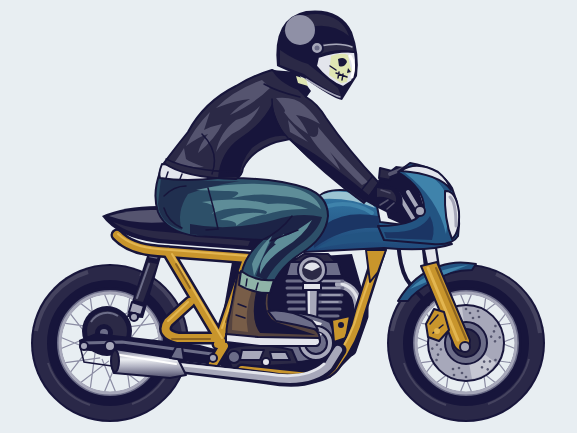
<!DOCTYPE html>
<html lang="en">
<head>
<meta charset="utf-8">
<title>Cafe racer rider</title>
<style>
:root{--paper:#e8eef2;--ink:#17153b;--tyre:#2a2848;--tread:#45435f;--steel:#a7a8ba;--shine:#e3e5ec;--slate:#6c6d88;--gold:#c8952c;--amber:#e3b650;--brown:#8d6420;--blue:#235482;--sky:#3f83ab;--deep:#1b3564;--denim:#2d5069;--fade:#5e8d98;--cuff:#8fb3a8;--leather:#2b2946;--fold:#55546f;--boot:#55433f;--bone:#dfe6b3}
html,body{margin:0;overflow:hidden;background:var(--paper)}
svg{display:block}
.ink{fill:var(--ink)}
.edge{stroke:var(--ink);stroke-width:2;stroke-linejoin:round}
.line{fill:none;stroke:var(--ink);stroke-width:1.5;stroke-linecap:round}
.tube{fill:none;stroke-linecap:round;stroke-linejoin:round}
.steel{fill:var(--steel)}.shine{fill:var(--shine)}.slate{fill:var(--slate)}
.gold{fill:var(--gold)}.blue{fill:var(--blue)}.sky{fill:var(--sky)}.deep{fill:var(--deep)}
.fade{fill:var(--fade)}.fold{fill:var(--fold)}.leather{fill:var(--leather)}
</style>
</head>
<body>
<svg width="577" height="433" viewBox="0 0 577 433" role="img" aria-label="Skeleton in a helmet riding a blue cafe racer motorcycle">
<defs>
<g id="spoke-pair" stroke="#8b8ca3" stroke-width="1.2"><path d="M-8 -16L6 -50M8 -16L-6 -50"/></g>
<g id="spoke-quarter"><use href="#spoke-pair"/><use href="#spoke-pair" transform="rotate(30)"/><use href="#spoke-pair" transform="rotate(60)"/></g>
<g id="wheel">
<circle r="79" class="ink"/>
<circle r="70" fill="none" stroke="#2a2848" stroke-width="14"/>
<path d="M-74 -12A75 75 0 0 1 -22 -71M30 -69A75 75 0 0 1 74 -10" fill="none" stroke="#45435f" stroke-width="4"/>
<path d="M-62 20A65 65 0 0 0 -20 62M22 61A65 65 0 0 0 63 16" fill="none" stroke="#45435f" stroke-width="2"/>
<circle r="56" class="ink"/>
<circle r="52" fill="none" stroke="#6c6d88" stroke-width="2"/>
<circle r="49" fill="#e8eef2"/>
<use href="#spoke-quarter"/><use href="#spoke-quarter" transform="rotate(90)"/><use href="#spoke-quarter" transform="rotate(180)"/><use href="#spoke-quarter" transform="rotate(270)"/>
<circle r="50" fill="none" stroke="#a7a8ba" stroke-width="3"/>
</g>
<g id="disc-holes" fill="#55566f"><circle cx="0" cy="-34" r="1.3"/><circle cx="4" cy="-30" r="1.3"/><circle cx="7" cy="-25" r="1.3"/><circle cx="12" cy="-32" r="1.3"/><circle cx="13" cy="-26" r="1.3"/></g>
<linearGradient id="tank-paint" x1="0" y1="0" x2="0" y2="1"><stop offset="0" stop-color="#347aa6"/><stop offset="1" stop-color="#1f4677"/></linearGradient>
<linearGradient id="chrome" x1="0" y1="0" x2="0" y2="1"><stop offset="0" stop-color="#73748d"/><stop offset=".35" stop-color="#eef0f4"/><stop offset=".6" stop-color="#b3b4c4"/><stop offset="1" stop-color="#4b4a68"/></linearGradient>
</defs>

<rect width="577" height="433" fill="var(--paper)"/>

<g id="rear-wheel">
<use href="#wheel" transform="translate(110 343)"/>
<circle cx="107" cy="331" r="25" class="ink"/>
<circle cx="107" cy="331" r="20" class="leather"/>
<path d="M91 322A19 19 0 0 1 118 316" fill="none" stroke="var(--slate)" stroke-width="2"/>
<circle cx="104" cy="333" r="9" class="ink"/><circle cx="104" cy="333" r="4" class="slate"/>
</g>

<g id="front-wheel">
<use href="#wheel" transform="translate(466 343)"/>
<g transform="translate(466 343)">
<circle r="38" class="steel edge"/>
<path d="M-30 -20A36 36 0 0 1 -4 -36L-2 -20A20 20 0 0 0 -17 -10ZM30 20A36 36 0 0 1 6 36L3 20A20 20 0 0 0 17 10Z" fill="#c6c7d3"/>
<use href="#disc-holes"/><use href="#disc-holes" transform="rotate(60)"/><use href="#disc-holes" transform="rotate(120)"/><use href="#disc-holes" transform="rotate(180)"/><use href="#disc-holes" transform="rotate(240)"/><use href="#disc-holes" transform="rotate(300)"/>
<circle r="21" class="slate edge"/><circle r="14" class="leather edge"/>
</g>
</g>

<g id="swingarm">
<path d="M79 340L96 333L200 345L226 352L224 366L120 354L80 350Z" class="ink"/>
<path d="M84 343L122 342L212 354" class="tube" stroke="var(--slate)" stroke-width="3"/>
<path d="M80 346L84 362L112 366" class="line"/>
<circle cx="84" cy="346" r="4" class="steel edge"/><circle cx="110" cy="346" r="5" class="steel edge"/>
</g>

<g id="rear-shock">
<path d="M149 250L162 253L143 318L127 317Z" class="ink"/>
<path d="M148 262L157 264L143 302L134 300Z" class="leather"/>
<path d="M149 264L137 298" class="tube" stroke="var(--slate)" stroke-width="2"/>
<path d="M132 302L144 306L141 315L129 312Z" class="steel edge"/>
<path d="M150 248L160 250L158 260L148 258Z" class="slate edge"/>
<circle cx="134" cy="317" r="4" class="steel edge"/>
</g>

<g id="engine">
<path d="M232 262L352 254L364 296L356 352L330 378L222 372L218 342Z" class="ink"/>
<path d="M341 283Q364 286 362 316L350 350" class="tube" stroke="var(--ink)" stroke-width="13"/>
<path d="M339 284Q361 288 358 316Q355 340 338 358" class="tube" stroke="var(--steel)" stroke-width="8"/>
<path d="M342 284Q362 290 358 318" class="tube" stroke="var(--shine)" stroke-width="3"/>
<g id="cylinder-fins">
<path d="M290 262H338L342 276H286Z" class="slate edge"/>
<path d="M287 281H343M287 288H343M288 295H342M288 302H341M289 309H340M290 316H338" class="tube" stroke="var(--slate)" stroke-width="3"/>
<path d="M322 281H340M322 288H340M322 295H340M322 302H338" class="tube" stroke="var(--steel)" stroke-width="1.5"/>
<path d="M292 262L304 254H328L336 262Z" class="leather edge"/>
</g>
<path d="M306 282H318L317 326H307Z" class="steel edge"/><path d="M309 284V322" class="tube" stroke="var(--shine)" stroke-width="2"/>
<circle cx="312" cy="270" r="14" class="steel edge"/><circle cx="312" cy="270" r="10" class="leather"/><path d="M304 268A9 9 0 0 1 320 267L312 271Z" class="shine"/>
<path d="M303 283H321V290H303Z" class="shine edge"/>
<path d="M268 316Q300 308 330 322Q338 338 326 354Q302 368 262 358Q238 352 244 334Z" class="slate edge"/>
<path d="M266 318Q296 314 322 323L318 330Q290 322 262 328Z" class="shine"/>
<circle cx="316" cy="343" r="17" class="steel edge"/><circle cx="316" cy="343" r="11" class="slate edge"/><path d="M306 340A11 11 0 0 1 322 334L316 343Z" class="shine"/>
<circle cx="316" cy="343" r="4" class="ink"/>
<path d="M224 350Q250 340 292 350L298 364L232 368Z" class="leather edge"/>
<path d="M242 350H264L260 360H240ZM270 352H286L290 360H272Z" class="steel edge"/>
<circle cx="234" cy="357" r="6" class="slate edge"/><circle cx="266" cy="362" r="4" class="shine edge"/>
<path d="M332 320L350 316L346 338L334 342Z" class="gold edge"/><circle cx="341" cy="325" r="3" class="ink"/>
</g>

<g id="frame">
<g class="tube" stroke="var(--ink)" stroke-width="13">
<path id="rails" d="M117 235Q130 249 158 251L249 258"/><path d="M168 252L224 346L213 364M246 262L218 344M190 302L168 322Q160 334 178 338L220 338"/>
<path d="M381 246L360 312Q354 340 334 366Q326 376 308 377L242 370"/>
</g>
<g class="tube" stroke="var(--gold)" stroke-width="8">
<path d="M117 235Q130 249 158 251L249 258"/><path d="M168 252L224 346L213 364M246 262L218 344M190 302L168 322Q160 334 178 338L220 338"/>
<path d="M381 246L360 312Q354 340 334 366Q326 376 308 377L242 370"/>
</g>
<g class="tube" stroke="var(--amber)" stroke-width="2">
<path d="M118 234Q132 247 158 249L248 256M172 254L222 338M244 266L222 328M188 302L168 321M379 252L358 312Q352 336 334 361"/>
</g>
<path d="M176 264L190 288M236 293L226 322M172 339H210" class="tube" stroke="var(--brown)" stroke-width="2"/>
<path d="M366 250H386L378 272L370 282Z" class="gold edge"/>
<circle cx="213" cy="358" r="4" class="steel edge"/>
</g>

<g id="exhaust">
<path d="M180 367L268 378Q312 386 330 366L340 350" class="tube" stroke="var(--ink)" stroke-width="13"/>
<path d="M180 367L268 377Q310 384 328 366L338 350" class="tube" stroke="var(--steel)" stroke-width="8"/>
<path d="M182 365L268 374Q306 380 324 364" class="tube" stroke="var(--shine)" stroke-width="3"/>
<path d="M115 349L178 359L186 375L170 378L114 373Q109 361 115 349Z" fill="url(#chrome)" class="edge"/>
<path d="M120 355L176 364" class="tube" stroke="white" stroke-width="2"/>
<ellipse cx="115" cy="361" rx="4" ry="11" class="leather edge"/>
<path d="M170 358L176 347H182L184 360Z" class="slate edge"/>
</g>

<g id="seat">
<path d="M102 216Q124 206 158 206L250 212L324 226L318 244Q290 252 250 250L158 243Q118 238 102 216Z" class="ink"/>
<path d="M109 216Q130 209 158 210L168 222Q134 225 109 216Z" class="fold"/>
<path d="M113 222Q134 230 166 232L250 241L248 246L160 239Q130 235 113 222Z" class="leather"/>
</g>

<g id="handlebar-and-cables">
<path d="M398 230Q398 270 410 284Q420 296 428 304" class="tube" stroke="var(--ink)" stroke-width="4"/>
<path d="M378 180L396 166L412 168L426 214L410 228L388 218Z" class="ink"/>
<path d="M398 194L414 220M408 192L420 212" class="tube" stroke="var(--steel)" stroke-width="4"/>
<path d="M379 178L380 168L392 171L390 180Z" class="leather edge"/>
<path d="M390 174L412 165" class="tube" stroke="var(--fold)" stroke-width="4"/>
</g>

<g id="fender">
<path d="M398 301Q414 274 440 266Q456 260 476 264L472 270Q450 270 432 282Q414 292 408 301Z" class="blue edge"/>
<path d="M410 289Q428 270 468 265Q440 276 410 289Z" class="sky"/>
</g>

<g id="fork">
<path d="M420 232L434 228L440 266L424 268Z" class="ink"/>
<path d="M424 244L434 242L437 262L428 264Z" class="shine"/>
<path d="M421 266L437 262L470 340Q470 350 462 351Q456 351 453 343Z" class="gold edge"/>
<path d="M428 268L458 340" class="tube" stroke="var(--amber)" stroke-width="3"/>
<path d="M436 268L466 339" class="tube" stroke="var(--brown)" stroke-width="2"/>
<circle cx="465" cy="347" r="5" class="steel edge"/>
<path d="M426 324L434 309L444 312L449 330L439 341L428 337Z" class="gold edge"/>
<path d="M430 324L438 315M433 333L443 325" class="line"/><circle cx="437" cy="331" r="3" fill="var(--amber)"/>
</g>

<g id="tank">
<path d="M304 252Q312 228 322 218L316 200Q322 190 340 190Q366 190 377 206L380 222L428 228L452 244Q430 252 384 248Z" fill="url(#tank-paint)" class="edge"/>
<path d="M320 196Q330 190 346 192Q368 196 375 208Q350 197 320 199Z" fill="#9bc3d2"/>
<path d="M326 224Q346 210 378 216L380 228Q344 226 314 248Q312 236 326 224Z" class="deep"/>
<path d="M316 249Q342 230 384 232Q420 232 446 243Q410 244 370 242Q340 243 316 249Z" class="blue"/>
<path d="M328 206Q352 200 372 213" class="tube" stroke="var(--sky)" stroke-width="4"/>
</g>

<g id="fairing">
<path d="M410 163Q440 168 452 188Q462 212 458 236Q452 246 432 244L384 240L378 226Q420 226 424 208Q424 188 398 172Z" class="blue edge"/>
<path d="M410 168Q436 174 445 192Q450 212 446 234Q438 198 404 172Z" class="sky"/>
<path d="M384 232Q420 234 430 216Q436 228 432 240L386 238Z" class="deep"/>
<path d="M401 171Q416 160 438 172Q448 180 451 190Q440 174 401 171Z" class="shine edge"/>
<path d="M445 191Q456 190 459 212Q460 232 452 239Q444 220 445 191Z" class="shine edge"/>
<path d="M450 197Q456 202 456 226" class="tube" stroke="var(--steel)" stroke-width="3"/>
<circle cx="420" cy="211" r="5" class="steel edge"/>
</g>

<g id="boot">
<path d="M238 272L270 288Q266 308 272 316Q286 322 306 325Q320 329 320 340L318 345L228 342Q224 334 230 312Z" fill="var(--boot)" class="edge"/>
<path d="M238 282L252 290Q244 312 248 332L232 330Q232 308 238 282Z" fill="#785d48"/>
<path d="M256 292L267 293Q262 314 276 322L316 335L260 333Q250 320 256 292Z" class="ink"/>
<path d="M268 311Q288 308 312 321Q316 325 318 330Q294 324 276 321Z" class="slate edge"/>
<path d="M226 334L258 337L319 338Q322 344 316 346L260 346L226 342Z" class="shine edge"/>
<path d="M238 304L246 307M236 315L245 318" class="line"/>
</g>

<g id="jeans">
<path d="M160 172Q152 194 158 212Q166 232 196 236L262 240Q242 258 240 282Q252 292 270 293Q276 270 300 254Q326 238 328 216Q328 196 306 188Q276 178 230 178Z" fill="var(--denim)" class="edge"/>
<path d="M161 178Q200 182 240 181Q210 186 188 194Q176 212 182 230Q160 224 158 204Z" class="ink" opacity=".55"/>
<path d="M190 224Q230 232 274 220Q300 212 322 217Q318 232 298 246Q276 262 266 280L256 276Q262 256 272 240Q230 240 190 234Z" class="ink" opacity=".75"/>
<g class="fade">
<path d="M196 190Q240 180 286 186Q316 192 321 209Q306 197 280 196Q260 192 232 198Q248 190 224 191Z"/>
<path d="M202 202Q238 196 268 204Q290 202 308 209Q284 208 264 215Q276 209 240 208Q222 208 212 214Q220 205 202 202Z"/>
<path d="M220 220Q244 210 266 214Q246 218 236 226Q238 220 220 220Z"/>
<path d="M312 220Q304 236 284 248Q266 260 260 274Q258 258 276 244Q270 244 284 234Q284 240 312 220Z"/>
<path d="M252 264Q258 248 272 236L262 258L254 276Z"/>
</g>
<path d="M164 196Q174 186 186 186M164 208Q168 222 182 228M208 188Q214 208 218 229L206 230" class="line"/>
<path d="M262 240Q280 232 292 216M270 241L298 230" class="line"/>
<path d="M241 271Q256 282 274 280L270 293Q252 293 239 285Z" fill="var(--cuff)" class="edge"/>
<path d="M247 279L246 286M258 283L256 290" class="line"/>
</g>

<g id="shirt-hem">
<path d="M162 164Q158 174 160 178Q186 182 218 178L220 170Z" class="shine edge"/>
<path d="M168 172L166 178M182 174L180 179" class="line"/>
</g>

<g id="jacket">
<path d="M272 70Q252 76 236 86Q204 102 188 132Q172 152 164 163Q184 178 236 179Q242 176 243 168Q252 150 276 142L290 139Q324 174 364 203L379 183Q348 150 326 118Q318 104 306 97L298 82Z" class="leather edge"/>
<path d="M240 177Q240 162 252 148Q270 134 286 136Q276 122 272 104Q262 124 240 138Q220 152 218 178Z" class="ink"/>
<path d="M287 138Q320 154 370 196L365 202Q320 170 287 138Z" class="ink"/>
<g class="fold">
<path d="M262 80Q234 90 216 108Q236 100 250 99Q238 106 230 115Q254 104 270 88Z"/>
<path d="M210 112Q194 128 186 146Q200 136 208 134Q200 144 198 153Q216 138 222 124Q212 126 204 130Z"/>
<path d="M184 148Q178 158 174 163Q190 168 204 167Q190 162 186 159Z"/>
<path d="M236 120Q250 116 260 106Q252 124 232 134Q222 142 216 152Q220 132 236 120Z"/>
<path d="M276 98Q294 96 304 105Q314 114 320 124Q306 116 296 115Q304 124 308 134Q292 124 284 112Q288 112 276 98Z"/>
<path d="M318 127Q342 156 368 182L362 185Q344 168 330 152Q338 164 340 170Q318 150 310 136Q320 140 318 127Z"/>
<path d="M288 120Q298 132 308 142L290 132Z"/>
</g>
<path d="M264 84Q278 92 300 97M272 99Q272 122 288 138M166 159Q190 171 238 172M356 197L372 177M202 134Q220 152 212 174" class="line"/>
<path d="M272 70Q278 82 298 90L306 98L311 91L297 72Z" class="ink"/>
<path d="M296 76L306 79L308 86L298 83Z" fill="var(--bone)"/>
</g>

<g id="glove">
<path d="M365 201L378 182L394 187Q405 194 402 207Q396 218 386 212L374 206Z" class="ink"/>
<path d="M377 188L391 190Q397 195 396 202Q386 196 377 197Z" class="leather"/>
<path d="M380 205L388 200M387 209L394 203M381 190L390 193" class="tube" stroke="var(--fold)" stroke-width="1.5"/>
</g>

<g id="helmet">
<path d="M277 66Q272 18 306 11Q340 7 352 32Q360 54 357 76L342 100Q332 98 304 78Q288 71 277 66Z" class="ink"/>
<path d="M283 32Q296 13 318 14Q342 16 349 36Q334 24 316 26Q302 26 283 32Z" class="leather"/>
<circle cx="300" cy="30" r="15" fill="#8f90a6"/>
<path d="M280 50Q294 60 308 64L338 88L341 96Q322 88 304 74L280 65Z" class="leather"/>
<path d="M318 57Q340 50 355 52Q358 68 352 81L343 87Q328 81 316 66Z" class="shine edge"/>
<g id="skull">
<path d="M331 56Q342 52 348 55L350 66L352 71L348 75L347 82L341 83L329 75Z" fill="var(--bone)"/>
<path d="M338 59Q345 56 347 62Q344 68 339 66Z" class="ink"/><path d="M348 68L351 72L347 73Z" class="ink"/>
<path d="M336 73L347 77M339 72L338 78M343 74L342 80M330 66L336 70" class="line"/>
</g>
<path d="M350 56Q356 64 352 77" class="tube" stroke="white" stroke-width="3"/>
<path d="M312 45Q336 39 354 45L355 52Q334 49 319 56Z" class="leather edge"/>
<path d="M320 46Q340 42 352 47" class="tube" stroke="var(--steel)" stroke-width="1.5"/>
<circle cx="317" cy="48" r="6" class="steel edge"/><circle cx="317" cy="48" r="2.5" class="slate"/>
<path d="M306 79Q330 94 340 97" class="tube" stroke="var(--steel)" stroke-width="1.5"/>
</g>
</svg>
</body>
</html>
* * *
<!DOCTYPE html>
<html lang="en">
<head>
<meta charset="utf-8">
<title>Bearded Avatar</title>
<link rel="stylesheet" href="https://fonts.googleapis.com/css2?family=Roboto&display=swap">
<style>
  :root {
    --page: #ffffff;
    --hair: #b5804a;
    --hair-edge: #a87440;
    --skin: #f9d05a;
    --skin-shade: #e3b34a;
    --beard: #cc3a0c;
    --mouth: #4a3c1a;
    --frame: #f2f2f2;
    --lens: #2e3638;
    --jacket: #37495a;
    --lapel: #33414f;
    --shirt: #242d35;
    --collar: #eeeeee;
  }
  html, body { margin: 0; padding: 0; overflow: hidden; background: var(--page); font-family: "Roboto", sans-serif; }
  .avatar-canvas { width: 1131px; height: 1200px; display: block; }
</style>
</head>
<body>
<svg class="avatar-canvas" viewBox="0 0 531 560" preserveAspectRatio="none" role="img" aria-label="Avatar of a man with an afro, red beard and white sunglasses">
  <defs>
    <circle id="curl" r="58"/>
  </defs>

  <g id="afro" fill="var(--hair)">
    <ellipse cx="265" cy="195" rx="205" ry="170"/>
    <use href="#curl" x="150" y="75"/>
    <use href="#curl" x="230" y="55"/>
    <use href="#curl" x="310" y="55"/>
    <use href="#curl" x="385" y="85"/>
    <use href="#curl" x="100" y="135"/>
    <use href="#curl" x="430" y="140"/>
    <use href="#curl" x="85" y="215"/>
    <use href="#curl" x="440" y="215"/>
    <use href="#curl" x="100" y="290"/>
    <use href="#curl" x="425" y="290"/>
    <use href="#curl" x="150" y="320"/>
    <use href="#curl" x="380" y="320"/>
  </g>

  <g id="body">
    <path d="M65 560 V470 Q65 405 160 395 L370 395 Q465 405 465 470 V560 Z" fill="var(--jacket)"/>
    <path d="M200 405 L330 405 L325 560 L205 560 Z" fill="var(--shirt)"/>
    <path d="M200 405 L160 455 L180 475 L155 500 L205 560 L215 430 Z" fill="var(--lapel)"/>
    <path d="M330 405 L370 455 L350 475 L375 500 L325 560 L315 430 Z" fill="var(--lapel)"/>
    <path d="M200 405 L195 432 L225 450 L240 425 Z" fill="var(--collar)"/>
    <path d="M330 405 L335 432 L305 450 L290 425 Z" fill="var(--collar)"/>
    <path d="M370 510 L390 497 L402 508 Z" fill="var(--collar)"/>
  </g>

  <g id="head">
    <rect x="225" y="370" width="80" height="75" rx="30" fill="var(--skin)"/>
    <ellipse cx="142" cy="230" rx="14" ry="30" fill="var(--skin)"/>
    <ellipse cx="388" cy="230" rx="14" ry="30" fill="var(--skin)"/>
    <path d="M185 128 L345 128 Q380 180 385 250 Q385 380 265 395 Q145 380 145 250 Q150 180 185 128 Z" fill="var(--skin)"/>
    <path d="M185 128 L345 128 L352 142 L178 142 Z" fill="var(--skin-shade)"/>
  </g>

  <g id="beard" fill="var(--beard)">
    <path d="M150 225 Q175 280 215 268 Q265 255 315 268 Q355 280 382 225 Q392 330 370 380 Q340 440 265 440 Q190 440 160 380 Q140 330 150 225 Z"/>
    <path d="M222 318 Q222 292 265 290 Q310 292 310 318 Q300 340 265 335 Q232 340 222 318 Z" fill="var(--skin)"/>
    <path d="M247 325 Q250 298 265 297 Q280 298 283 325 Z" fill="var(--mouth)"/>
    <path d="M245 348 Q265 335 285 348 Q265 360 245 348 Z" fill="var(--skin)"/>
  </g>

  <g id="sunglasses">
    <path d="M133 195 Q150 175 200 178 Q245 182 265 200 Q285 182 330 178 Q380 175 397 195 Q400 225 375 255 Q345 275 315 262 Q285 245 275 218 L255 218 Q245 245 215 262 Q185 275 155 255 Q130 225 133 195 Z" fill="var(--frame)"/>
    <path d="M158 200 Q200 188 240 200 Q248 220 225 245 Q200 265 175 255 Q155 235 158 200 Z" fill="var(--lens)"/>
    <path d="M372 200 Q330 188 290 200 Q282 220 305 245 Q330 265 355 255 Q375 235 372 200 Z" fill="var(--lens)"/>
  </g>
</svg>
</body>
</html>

#### [Exercise goal]
Only lines that include "gold" belong in the answer; return them from the entries above.

#### [Answer below]
:root{--paper:#e8eef2;--ink:#17153b;--tyre:#2a2848;--tread:#45435f;--steel:#a7a8ba;--shine:#e3e5ec;--slate:#6c6d88;--gold:#c8952c;--amber:#e3b650;--brown:#8d6420;--blue:#235482;--sky:#3f83ab;--deep:#1b3564;--denim:#2d5069;--fade:#5e8d98;--cuff:#8fb3a8;--leather:#2b2946;--fold:#55546f;--boot:#55433f;--bone:#dfe6b3}
.gold{fill:var(--gold)}.blue{fill:var(--blue)}.sky{fill:var(--sky)}.deep{fill:var(--deep)}
<path d="M332 320L350 316L346 338L334 342Z" class="gold edge"/><circle cx="341" cy="325" r="3" class="ink"/>
<g class="tube" stroke="var(--gold)" stroke-width="8">
<path d="M366 250H386L378 272L370 282Z" class="gold edge"/>
<path d="M421 266L437 262L470 340Q470 350 462 351Q456 351 453 343Z" class="gold edge"/>
<path d="M426 324L434 309L444 312L449 330L439 341L428 337Z" class="gold edge"/>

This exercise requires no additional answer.